I cut my hair. It's the shortest it's ever been since before I was 10 and my mother would insist on cutting my hair ... even through my wailings. If you could have seen how my mother cut hair, bangs especially, you'd understand why I wailed. Her bang-cut had a tendency to be one length on one side of the face and then become shorter towards the other side. I always felt I looked like a xylophone.

This recent cut was done professionally. My new stylist had been going shorter and shorter with my hair even though I kept saying to her longer and longer ... a bit of a deja vu with my mother. I finally asked her why she was insisting on giving me short hair? Her response was "Mary, I think you've had the same hair style for a very long time and I'd just like to see you go with something different." This was a pretty good answer, she was right.

Jim loved my long hair. Whenever I would tell him I'd be going to get my hair done he would say "she's not going to cut it too short is she?" And when I would return he would check first for the length. I was OK with this, I'm a long haired kind of gal. Plus I wanted to be attractive to the most important person in my life, so I made sure to keep all styles on the longer side.

Now, there is no one at home to critique this cut. No one to bemoan this new, short, spiky hair. I feel I've stepped into a bit of a transformation by doing this. Split the chrysalis down the back and started a tiny bit of shedding. An act of defiance as well as independence. The great thing is, and maybe this just comes with age, but I forget about the hair. I don't see the world any differently so I forget that others see me looking differently now. "Wow! You cut your hair!" Oh right, yup, I did. I remember a time when my hair and how it looked could be incredibly traumatic; running into the bedroom after my first perm unable to show myself in public for several hours.

Buddhist nuns shave their heads. Female friends of ours challenged this practice years ago when they were going on a retreat. They were told that too much ego is wrapped up in the hair and thus everyone attending the retreat, including the women, needed to shave their heads. I think about that a lot. It's true, there is a great deal of ego wrapped up in how our hair looks, for most women anyway. We can spend a great deal of time in front of a mirror getting the hair to look just right. Well, mine doesn't take much time now and looks pretty different to me. Although I'm not wild about it, I like the act I took for this change. But, I admit, it's taking some getting use to.

I think I'm already in the process of growing it out ....

Loving you all back,


  1. Until it grows out, I'll just call you Xyla. That's Greek for "wood," actually. A xylophone is a "woodsound."

  2. Courage ~ you have it in spades, dear. Sometimes having the hair cut is indeed a way to say to the outside world and ourselves ~ I am not the same.
    I send you my love.

  3. Hannah ... I just might be a "wood sound". I like that.
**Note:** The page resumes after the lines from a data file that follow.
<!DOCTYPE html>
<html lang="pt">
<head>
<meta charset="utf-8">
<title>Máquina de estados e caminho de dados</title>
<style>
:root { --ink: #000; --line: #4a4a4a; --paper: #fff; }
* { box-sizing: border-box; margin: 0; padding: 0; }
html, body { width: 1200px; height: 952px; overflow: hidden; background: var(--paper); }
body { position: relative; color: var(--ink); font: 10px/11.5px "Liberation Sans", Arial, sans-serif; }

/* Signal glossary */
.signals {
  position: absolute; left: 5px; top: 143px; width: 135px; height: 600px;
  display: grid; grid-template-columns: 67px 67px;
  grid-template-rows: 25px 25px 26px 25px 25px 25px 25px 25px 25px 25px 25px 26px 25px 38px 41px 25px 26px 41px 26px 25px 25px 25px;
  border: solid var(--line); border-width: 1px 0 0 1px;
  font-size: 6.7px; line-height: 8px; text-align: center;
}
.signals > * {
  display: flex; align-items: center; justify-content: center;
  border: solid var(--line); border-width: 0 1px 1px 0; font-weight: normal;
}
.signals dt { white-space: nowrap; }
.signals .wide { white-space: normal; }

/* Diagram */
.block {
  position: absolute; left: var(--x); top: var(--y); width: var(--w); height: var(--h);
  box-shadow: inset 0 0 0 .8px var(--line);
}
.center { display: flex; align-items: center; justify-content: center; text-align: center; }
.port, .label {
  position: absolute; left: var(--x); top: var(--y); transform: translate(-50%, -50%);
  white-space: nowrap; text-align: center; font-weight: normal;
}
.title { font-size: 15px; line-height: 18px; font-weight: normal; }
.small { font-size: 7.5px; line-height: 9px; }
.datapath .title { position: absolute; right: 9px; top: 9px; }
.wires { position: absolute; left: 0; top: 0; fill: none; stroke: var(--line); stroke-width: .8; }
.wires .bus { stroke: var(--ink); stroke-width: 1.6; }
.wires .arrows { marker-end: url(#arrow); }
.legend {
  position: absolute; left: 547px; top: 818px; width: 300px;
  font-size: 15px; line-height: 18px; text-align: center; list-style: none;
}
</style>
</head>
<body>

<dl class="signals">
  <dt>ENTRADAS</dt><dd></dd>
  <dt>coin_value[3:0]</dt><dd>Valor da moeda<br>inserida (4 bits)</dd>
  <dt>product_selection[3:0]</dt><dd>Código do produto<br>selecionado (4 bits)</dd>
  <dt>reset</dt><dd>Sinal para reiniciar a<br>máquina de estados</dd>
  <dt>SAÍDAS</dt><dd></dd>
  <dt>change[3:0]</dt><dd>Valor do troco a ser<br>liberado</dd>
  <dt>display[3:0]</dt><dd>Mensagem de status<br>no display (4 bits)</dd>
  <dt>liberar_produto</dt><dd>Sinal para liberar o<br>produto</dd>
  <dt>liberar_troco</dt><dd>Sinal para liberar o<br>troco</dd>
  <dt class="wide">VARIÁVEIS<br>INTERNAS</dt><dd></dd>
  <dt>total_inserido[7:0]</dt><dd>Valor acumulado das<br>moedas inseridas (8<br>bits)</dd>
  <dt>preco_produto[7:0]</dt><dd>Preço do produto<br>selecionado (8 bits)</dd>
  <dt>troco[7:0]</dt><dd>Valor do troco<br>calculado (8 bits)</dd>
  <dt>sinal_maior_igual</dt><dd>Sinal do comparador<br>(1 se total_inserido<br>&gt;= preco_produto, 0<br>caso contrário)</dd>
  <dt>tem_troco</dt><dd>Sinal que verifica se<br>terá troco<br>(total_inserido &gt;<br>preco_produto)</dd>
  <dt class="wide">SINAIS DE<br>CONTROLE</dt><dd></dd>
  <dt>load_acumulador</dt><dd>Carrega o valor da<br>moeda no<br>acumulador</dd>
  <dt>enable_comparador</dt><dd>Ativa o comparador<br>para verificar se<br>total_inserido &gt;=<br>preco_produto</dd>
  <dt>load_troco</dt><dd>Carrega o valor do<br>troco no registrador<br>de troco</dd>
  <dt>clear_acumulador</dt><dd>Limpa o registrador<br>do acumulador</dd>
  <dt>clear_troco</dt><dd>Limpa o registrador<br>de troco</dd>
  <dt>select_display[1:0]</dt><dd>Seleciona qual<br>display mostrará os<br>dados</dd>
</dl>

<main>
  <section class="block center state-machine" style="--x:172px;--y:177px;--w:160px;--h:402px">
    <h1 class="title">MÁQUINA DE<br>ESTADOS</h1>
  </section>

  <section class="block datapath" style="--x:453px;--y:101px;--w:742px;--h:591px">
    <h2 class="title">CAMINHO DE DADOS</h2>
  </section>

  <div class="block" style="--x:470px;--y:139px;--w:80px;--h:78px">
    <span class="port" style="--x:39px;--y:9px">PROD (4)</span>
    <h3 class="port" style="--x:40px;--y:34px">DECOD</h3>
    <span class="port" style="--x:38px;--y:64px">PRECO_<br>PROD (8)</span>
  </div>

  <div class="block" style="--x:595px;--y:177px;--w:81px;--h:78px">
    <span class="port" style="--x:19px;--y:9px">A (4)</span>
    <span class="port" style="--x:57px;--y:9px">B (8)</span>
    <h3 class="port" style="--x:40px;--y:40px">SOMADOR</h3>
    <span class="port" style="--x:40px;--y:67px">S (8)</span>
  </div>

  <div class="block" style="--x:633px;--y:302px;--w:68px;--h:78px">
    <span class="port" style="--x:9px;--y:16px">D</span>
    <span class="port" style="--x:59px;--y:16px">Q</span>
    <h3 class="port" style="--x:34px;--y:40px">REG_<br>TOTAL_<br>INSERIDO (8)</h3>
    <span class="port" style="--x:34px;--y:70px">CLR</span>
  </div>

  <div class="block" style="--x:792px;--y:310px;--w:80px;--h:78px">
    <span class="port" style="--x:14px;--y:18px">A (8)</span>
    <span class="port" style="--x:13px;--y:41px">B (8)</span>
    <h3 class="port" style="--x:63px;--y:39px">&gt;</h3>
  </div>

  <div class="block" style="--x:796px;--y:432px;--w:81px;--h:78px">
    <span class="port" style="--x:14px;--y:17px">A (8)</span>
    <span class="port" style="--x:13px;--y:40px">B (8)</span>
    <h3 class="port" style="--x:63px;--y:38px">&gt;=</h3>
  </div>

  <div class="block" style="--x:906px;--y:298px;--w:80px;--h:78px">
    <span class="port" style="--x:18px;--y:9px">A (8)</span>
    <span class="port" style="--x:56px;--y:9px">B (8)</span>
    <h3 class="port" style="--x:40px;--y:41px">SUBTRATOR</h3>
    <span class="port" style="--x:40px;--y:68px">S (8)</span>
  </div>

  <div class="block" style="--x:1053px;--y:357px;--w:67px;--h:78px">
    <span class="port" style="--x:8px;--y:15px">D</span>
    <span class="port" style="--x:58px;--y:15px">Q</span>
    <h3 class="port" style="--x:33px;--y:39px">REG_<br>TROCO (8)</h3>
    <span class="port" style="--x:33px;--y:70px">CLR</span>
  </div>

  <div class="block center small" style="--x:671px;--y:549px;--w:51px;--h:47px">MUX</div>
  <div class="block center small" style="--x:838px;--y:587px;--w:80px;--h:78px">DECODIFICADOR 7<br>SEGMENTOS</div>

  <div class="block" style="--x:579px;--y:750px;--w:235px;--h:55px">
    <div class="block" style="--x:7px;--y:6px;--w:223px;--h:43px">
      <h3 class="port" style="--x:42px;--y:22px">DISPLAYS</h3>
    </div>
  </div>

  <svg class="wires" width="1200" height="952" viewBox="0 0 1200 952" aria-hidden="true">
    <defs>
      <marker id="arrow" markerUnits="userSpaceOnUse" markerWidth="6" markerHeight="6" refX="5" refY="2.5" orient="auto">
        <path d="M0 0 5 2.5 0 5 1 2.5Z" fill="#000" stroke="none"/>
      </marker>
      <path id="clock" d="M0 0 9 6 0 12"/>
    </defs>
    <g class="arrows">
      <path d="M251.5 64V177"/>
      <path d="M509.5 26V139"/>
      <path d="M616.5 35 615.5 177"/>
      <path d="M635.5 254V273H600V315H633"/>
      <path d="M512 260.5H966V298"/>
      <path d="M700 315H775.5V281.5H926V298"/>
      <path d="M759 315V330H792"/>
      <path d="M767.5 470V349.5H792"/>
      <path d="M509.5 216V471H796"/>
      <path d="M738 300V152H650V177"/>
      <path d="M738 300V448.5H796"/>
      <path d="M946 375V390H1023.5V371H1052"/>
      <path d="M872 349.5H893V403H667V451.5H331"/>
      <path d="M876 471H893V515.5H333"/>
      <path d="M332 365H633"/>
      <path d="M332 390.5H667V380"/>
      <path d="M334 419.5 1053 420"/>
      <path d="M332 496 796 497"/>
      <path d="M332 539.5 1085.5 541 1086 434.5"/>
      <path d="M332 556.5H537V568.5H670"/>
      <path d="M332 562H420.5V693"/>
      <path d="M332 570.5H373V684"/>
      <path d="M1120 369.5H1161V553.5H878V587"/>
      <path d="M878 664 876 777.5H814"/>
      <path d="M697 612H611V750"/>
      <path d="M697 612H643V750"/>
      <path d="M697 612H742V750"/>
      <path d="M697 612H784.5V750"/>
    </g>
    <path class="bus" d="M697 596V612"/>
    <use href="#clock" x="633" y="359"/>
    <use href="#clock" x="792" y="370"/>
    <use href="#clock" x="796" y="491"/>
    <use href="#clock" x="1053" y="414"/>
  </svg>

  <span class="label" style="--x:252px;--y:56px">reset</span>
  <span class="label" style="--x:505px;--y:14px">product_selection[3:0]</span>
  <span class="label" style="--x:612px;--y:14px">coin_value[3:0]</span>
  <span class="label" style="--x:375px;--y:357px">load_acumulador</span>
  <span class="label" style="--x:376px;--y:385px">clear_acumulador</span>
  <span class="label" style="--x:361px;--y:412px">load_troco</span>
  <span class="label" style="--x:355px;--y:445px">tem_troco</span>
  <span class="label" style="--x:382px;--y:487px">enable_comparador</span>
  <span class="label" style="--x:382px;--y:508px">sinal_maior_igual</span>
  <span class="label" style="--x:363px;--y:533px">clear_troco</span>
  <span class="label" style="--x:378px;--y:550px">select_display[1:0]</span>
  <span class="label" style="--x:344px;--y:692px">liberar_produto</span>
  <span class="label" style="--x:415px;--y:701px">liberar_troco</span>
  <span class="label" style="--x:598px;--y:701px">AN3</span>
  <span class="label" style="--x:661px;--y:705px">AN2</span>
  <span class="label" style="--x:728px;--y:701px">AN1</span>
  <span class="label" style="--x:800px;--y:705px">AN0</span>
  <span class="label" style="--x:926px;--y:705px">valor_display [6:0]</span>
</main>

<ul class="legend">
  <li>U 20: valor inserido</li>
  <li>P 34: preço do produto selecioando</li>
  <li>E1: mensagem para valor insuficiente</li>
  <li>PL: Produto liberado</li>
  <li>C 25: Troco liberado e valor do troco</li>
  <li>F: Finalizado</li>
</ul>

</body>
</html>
    Rosemary ... it does indeed feel like a big change and one I'm dealing with far better then ever before - in terms of a hair cut that is. Must be a bit of "I don't really care" thrown in. New wings in some ways.

    Love you gals!